Work to complete. The answer must consist only of the lines from the line with "width: 1056px;" to the line with "height: var(--h);", both included, exactly as they stand below.

========

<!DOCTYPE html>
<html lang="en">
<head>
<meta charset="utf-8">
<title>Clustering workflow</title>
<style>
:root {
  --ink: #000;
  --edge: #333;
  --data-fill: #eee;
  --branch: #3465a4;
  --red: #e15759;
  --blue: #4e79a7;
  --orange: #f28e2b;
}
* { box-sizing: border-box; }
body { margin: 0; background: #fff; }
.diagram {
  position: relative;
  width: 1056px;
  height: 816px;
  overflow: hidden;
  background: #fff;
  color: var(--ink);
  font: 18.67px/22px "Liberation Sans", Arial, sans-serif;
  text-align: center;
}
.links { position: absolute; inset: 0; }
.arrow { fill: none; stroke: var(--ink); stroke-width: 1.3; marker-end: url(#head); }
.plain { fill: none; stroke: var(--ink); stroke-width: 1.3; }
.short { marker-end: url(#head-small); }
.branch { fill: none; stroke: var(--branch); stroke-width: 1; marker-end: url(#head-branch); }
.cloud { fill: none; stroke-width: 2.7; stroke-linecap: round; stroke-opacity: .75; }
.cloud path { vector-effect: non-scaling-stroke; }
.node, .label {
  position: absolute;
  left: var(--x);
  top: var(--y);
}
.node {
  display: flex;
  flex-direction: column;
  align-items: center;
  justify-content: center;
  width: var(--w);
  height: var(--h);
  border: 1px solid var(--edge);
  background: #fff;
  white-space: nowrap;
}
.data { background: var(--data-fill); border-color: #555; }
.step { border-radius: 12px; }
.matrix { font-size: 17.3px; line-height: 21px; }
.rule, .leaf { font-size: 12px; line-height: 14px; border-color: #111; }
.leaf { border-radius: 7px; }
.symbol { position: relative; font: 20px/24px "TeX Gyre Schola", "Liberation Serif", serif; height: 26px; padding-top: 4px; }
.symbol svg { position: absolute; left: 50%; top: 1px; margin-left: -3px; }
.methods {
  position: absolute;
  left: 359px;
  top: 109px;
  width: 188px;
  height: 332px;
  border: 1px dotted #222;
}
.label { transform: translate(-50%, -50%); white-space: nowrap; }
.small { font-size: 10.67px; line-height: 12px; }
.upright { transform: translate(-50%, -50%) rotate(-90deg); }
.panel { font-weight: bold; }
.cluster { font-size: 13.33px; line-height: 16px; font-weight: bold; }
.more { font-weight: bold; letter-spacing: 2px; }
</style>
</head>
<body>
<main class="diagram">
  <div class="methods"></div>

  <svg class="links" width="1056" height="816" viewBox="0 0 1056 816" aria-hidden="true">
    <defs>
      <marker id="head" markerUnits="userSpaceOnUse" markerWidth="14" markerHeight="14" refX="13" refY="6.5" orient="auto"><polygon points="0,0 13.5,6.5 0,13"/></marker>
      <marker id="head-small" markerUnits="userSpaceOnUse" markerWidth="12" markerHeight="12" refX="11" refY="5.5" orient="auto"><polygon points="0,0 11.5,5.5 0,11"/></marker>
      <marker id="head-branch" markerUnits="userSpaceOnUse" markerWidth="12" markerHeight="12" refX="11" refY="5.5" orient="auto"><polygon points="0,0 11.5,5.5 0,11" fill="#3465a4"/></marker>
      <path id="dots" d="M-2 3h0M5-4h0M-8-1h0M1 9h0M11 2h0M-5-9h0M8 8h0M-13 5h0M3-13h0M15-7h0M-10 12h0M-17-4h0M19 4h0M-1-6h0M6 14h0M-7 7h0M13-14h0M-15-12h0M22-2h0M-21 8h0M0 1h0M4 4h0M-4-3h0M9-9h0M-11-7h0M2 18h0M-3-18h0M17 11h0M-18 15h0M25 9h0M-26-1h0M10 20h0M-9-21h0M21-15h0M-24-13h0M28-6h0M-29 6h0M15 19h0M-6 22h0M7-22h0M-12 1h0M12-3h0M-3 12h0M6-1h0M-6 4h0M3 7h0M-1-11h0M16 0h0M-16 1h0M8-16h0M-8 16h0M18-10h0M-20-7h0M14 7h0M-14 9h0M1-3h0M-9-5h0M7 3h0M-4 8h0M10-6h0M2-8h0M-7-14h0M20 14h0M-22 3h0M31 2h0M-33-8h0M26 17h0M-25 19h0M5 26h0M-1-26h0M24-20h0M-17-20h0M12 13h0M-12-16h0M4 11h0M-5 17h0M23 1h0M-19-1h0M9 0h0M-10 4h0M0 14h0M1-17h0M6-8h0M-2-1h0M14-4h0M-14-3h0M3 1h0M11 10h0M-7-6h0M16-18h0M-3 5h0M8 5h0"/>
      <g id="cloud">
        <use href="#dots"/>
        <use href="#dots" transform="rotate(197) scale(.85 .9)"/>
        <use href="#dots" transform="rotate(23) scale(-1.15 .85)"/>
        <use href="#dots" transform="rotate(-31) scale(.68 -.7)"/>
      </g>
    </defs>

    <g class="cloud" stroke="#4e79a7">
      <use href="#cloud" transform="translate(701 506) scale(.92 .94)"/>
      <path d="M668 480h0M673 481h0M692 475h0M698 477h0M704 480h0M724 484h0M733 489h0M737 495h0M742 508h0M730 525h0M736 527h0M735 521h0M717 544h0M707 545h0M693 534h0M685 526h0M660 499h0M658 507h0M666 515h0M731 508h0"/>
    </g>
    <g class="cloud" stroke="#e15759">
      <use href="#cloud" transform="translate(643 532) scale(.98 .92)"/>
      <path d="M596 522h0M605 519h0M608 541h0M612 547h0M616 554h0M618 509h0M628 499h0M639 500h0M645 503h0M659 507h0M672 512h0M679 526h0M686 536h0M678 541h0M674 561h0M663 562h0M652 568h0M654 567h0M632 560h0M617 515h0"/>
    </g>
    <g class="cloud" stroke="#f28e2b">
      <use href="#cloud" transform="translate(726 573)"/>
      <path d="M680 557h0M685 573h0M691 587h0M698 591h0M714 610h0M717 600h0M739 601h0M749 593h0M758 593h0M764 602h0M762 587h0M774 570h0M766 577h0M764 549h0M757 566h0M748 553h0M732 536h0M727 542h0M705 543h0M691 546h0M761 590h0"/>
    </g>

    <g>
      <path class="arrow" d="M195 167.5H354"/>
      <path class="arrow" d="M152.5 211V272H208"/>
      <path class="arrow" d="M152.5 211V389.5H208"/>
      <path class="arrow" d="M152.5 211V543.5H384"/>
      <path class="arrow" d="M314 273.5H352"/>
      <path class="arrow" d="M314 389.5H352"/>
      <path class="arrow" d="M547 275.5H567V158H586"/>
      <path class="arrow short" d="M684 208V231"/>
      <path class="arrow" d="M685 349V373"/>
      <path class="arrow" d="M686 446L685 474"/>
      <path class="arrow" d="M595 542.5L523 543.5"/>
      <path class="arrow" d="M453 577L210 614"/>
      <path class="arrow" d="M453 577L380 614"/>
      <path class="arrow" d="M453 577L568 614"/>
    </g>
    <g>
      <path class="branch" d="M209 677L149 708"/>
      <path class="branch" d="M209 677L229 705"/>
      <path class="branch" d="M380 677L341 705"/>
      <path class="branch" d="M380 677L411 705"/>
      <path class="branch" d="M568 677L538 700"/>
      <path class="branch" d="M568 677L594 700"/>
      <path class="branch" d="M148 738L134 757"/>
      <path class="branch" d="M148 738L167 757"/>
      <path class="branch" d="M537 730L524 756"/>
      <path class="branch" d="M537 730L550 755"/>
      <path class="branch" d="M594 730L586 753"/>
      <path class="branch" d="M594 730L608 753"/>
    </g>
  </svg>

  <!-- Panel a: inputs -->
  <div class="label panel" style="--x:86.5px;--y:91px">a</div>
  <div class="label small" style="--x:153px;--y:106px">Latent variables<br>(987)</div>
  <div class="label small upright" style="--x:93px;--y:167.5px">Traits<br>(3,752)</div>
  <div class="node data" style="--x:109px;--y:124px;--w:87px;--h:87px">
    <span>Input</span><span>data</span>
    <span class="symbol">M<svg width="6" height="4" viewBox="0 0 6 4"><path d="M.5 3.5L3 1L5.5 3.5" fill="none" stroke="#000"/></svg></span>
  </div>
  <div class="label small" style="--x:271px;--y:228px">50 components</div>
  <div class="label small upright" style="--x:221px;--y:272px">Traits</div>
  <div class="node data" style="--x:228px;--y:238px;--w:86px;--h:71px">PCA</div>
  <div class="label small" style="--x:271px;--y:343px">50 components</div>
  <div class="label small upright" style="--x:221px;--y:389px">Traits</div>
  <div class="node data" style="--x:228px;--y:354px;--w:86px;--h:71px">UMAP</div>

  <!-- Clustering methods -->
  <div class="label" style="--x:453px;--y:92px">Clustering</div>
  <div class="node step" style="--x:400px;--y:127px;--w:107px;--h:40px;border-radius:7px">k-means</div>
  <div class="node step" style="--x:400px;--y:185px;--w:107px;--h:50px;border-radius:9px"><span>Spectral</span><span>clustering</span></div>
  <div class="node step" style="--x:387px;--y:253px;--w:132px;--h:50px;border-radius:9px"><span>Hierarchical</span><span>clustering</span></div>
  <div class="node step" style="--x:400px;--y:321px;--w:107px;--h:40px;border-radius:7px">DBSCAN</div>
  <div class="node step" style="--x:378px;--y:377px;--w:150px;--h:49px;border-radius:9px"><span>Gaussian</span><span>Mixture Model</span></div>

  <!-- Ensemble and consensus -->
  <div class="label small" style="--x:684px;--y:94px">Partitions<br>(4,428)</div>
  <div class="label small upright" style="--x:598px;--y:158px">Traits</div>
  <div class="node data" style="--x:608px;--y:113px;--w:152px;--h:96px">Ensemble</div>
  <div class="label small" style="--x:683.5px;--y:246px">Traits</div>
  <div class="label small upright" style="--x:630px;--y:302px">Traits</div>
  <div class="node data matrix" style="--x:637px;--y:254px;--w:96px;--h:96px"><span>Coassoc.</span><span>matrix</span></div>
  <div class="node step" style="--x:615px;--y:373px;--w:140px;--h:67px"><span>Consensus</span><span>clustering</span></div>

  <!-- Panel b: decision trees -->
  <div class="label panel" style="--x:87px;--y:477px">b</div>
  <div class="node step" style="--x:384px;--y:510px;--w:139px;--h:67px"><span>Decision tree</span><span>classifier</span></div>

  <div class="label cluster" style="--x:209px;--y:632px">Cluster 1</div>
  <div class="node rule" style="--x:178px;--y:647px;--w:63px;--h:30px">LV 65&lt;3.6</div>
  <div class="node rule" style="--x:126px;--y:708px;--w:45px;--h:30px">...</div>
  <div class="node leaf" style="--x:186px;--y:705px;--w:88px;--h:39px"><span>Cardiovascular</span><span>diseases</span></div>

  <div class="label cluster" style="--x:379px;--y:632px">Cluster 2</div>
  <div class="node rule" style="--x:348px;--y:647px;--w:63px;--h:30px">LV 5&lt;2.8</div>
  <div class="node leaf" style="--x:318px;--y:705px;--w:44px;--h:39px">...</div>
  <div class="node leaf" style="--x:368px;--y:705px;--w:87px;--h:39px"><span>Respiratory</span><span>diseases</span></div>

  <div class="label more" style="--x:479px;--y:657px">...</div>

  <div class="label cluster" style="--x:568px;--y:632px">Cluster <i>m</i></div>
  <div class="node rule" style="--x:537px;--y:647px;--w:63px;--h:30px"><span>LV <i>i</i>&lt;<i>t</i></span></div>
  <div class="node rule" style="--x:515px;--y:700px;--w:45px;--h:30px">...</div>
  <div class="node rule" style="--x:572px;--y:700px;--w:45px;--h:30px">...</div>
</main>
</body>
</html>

========

Answer space.
  width: 1056px;
  height: 816px;
  overflow: hidden;
  background: #fff;
  color: var(--ink);
  font: 18.67px/22px "Liberation Sans", Arial, sans-serif;
  text-align: center;
}
.links { position: absolute; inset: 0; }
.arrow { fill: none; stroke: var(--ink); stroke-width: 1.3; marker-end: url(#head); }
.plain { fill: none; stroke: var(--ink); stroke-width: 1.3; }
.short { marker-end: url(#head-small); }
.branch { fill: none; stroke: var(--branch); stroke-width: 1; marker-end: url(#head-branch); }
.cloud { fill: none; stroke-width: 2.7; stroke-linecap: round; stroke-opacity: .75; }
.cloud path { vector-effect: non-scaling-stroke; }
.node, .label {
  position: absolute;
  left: var(--x);
  top: var(--y);
}
.node {
  display: flex;
  flex-direction: column;
  align-items: center;
  justify-content: center;
  width: var(--w);
  height: var(--h);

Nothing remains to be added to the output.